Be the change you want to see in the world. ~ Ghandi

Sunday, May 4, 2014

Tanya tells about surgical mission to Guatemala

In the five days that we actually treated patients our clinic team saw 1038 patients. Our team completed 206 surgeries in that same five days, including OB/GYN, ophthalmology, plastic and general laparoscopic surgeries. A lot of gallbladder removals, hernia repairs, hysterectomies, mass removals and some cleft lip/palate repairs were done. The eye team repaired a lot of cataracts, pterygiums and patients that were cross-eyed. Our outreach group saw 327 patients and our stove team installed stoves in over 100 homes. Each home received an indoor stove, an outdoor stove and a water filtration system.

There were so many things that I enjoyed on the trip, it is hard to put into words. I loved the people I met, the friendships I made and the patients I was fortunate enough to take care of. I especially enjoyed taking care of the children. Living in an area where medical care is far and few between, it seemed the children were even more apprehensive than typical, which made it all the more rewarding when they would warm up to you.

Having to say goodbye to all my new friends was the hardest part of the trip. Sure, the bathrooms weren’t five-star and the spiders came in extra-large sizes, but I knew about all that before going into the trip. What I didn’t foresee was the relationships I would build in such a short amount of time. The people I got to work with on the mission were one-of-a-kind. All there to help others, all there on their own accord; I feel so lucky to have gotten the chance to work with them for a week.

The people of Guatemala were extremely gracious. Every single patient (and their family), that left after a surgery, whether I took care of them directly or not, would give me a hug, a kiss, tell me thank you and God bless you. The amount of gratitude they had was overwhelming and it has made me crave going back.
They all appeared to have very close-knit families. Every patient seemed to have at least one or two support people with them-even the ones who had traveled four or five hours for the care. No one complained that there weren’t enough beds for the family members to stay in-they stayed in chairs, on the floor and shared beds with each other.
There were so many wild dogs. I was told that most of the people of Guatemala view dogs as a burden and it’s rare to have one as a pet. I guess because I was naïve to this, it came as a shock to see so many roaming dogs, semi-friendly but not tame necessarily.

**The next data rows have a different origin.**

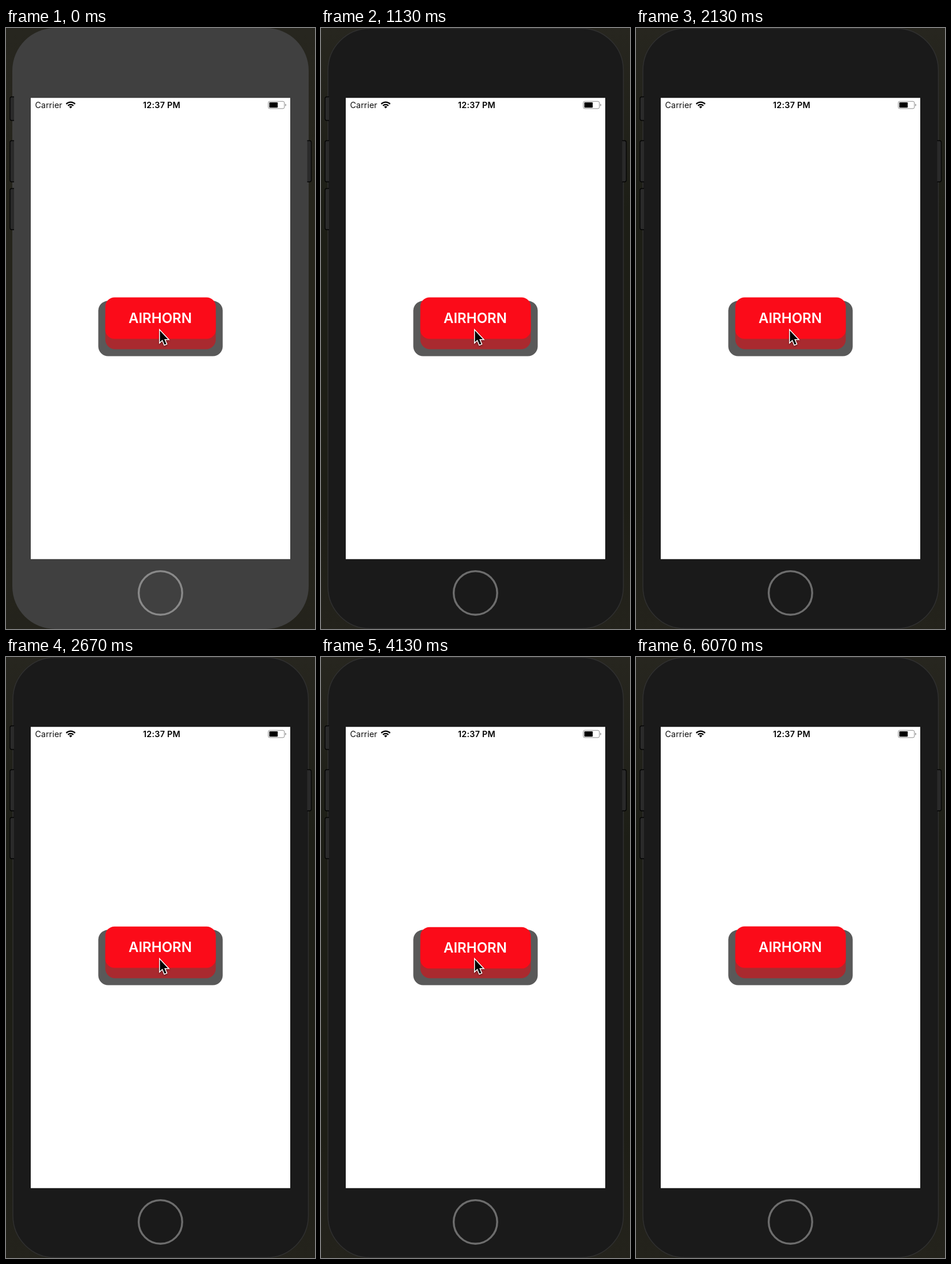
Write an HTML page with a canvas that moves like this. It is 537 px wide and 1043 px high and loops after 6.14 s.

```html
<!DOCTYPE html>
<html lang="en">
<head>
<meta charset="utf-8">
<title>Airhorn button</title>
<style>
html, body { margin: 0; width: 100%; height: 100%; overflow: hidden; background: #1e1e16; }
canvas { display: block; }
</style>
</head>
<body>
<canvas id="stage" width="537" height="1043"></canvas>
<script>
const ctx = document.getElementById('stage').getContext('2d');
const FONT = 'Inter, Roboto, sans-serif';
const LOOP = 6140;
const TRAVEL = 18;
const DOWN_MS = 110;
const UP_MS = 200;

// [press, release] times in ms
const TAPS = [
  [182, 340], [650, 890], [1250, 1450], [1720, 1910],
  [2230, 2500], [2980, 3280], [3530, 3800], [4112, 4340]
];

// [time, x, y] of the pointer tip
const POINTER = [
  [0, 266.3, 522.5], [4400, 266.3, 522.5], [4600, 412, 446],
  [4670, 406, 472], [4990, 406, 472], [5330, 310, 1060]
];

const clamp = v => Math.max(0, Math.min(1, v));
const easeInOut = p => p < 0.5 ? 2 * p * p : 1 - 2 * (1 - p) ** 2;
const easeOut = p => 1 - (1 - p) ** 3;

function pressDepth(t) {
  const tap = TAPS.findLast(([start]) => t >= start);
  if (!tap) return 0;
  const down = easeInOut(clamp((t - tap[0]) / DOWN_MS));
  const up = easeOut(clamp((t - tap[1]) / UP_MS));
  return TRAVEL * down * (1 - up);
}

function pointerAt(t) {
  const i = POINTER.findIndex(([time]) => time > t);
  if (i < 0) return null;
  const [t0, x0, y0] = POINTER[i - 1];
  const [t1, x1, y1] = POINTER[i];
  const p = (t - t0) / (t1 - t0);
  return [x0 + (x1 - x0) * p, y0 + (y1 - y0) * p];
}

function box(x, y, w, h, r, fill, stroke, width = 1) {
  ctx.beginPath();
  ctx.roundRect(x, y, w, h, r);
  if (fill) {
    ctx.fillStyle = fill;
    ctx.fill();
  }
  if (stroke) {
    ctx.strokeStyle = stroke;
    ctx.lineWidth = width;
    ctx.stroke();
  }
}

function label(text, x, y, size, weight, color, align = 'left') {
  ctx.font = `${weight} ${size}px ${FONT}`;
  ctx.textAlign = align;
  ctx.fillStyle = color;
  ctx.fillText(text, x, y);
}

function sideKey(x, y, h, left) {
  const radii = left ? [3, 0, 0, 3] : [0, 3, 3, 0];
  box(x, y, 7, h, radii, '#2a2a2a');
  const outer = left ? x : x + 7;
  const inner = left ? x + 7 : x;
  ctx.beginPath();
  ctx.moveTo(inner, y);
  ctx.arcTo(outer, y, outer, y + h, 3);
  ctx.arcTo(outer, y + h, inner, y + h, 3);
  ctx.lineTo(inner, y + h);
  ctx.strokeStyle = '#050505';
  ctx.lineWidth = 1.4;
  ctx.stroke();
}

function drawPhone(lit) {
  const back = ctx.createLinearGradient(0, 0, 0, 1043);
  back.addColorStop(0, '#27261f');
  back.addColorStop(0.3, lit ? '#25241b' : '#1d1e16');
  back.addColorStop(0.8, lit ? '#25241b' : '#1e1e16');
  back.addColorStop(1, '#24231c');
  ctx.fillStyle = back;
  ctx.fillRect(0, 0, 537, 1043);

  if (lit) box(11, 0, 515, 1043, 74, '#404040');
  else box(12, 0.7, 513.5, 1041.6, 73, '#1a1a1a', '#303030', 1.5);

  sideKey(7, 119.5, 41, true);
  sideKey(7, 195.5, 71.5, true);
  sideKey(7, 278.5, 71.5, true);
  sideKey(523.5, 195.5, 71.5, false);

  box(42.5, 120.5, 452, 802, 0, lit ? '#303030' : '#111');
  box(43, 121.3, 451, 800.4, 0, '#fff');

  ctx.beginPath();
  ctx.arc(268.4, 980.4, 37.8, 0, Math.PI * 2);
  ctx.strokeStyle = lit ? '#898989' : '#6d6d6d';
  ctx.lineWidth = 3.4;
  ctx.stroke();
}

function drawWifi(x, y) {
  const from = -Math.PI * 0.75, to = -Math.PI * 0.25;
  ctx.fillStyle = ctx.strokeStyle = '#000';
  ctx.beginPath();
  ctx.moveTo(x, y);
  ctx.arc(x, y, 3.9, from, to);
  ctx.fill();
  ctx.lineWidth = 2.2;
  for (const r of [6.7, 10.9]) {
    ctx.beginPath();
    ctx.arc(x, y, r, from, to);
    ctx.stroke();
  }
}

function drawStatusBar() {
  label('Carrier', 50.6, 139, 14.4, 400, '#111');
  drawWifi(112.4, 139.6);
  ctx.letterSpacing = '0.2px';
  label('12:37 PM', 270.5, 139, 14.4, 600, '#000', 'center');
  ctx.letterSpacing = '0px';
  box(455.8, 127.3, 28, 12.6, 2.6, null, '#8c8c8c');
  box(457.6, 129, 14.6, 9.2, 1, '#000');
  box(485.2, 131.4, 1.7, 4.4, [0, 1.7, 1.7, 0], '#999');
}

function drawButton(depth) {
  box(160.4, 473.6, 216.2, 96, 17, '#595959');
  box(172.6, 485.6, 192, 71.9, 17, '#a92a2f');
  const y = 467.6 + depth;
  box(172.6, y, 192, 71.9, 16, '#fb0b19');
  label('AIRHORN', 268, y + 44.6, 24, 600, '#fff', 'center');
}

function drawPointer([x, y]) {
  ctx.save();
  ctx.translate(x, y);
  ctx.beginPath();
  ctx.moveTo(1.2, 2.8);
  ctx.lineTo(1.2, 22.6);
  ctx.lineTo(5.6, 18.5);
  ctx.lineTo(9.2, 27);
  ctx.lineTo(12.3, 25.7);
  ctx.lineTo(8.8, 17.4);
  ctx.lineTo(15, 17.4);
  ctx.closePath();
  ctx.shadowColor = 'rgba(0,0,0,0.4)';
  ctx.shadowBlur = 3;
  ctx.shadowOffsetY = 1.5;
  ctx.strokeStyle = '#fff';
  ctx.lineWidth = 3;
  ctx.stroke();
  ctx.shadowColor = 'transparent';
  ctx.fillStyle = '#000';
  ctx.fill();
  ctx.restore();
}

function render(now) {
  const t = now % LOOP;
  drawPhone(t < 70);
  drawStatusBar();
  drawButton(pressDepth(t));
  const tip = pointerAt(t);
  if (tip) drawPointer(tip);
}

const start = performance.now();
function tick() {
  render(performance.now() - start);
  requestAnimationFrame(tick);
}
tick();
</script>
</body>
</html>
```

Jello after surgery.
One morning, I was able to observe a bilateral cleft lip repair surgery on a two year old. It was interesting to actually see the process of this common procedure (instead of just the end result as a recovery nurse). I had seen the two year old boy the day before preoperatively, and obviously during surgery, but the best part was seeing him very shortly after his surgery. I was working in the recovery room and got to see him shoveling down jello, pushing his mom away in a, “I can do this on my own” way. Crying and whining for more jello. It was a moment I will never forget—the way the mom was tearing up watching him eat—without a cleft lip, and him without a care in the world that he had just had surgery.

Singing Happy Birthday to a patient.
Every evening a few of our co-workers who brought down their guitars would lead us in hymns that we would sing in the recovery wing of the hospital. Patients and their family members would occasionally join, and a lot of the songs we would sing first in English and then in Spanish. The first night they did this it gave me chills, and on the last night (when we only had four patients left spending the night), it made me laugh and cry. We transitioned from hymns to campfire songs and I felt as giddy as a school child at summer camp. We sung for hours into the late night, different people stopping by to join in or request a song. Here, I was once again amazed at how quickly I had become so close to the people I was working with.

One evening when I was on shift and the group had gathered around to sing to the recovery patients I was given the sweetest gesture by a seven year old patient. After I had finished rounding on patients I came to the group to sing along. This polite, small, seven year old boy, who I had gotten to know well over the last two days as he was recovering from his surgery, got up without hesitation and offered up his stool to me. Without any words, he stood up and patted the top of the stool for me to sit down. Not knowing Spanish very well, I got it across to him that I would not take his chair from him. He insisted and then ran off, quickly returning with a second stool that he sat right next to mine. We sat together while I sung and he listened. His dad looked on from the back of the room and gave me a quick smile. It was a small gesture, but it was grand in my eyes as I felt connected to not only him, but the other pediatric patients despite our language barrier.

Now that I have been on a medical mission, my nursing career will never be the same. I am grateful for the opportunity I was given to go help others, but I know I am blessed because of what the people of Guatemala gave me. It’s hard to put into words, but I feel like they gave me more than I gave them. They gave me a deep happiness as well as an appreciation for what I have. Their graciousness and spirit will never be forgotten, and I am thankful for all that they taught me about family, love and perseverance. I know that I will not be able to have this be a one-time event—I am hooked and can’t wait to go back as soon as I can. I will for now on, incorporate medical missions into my future planning.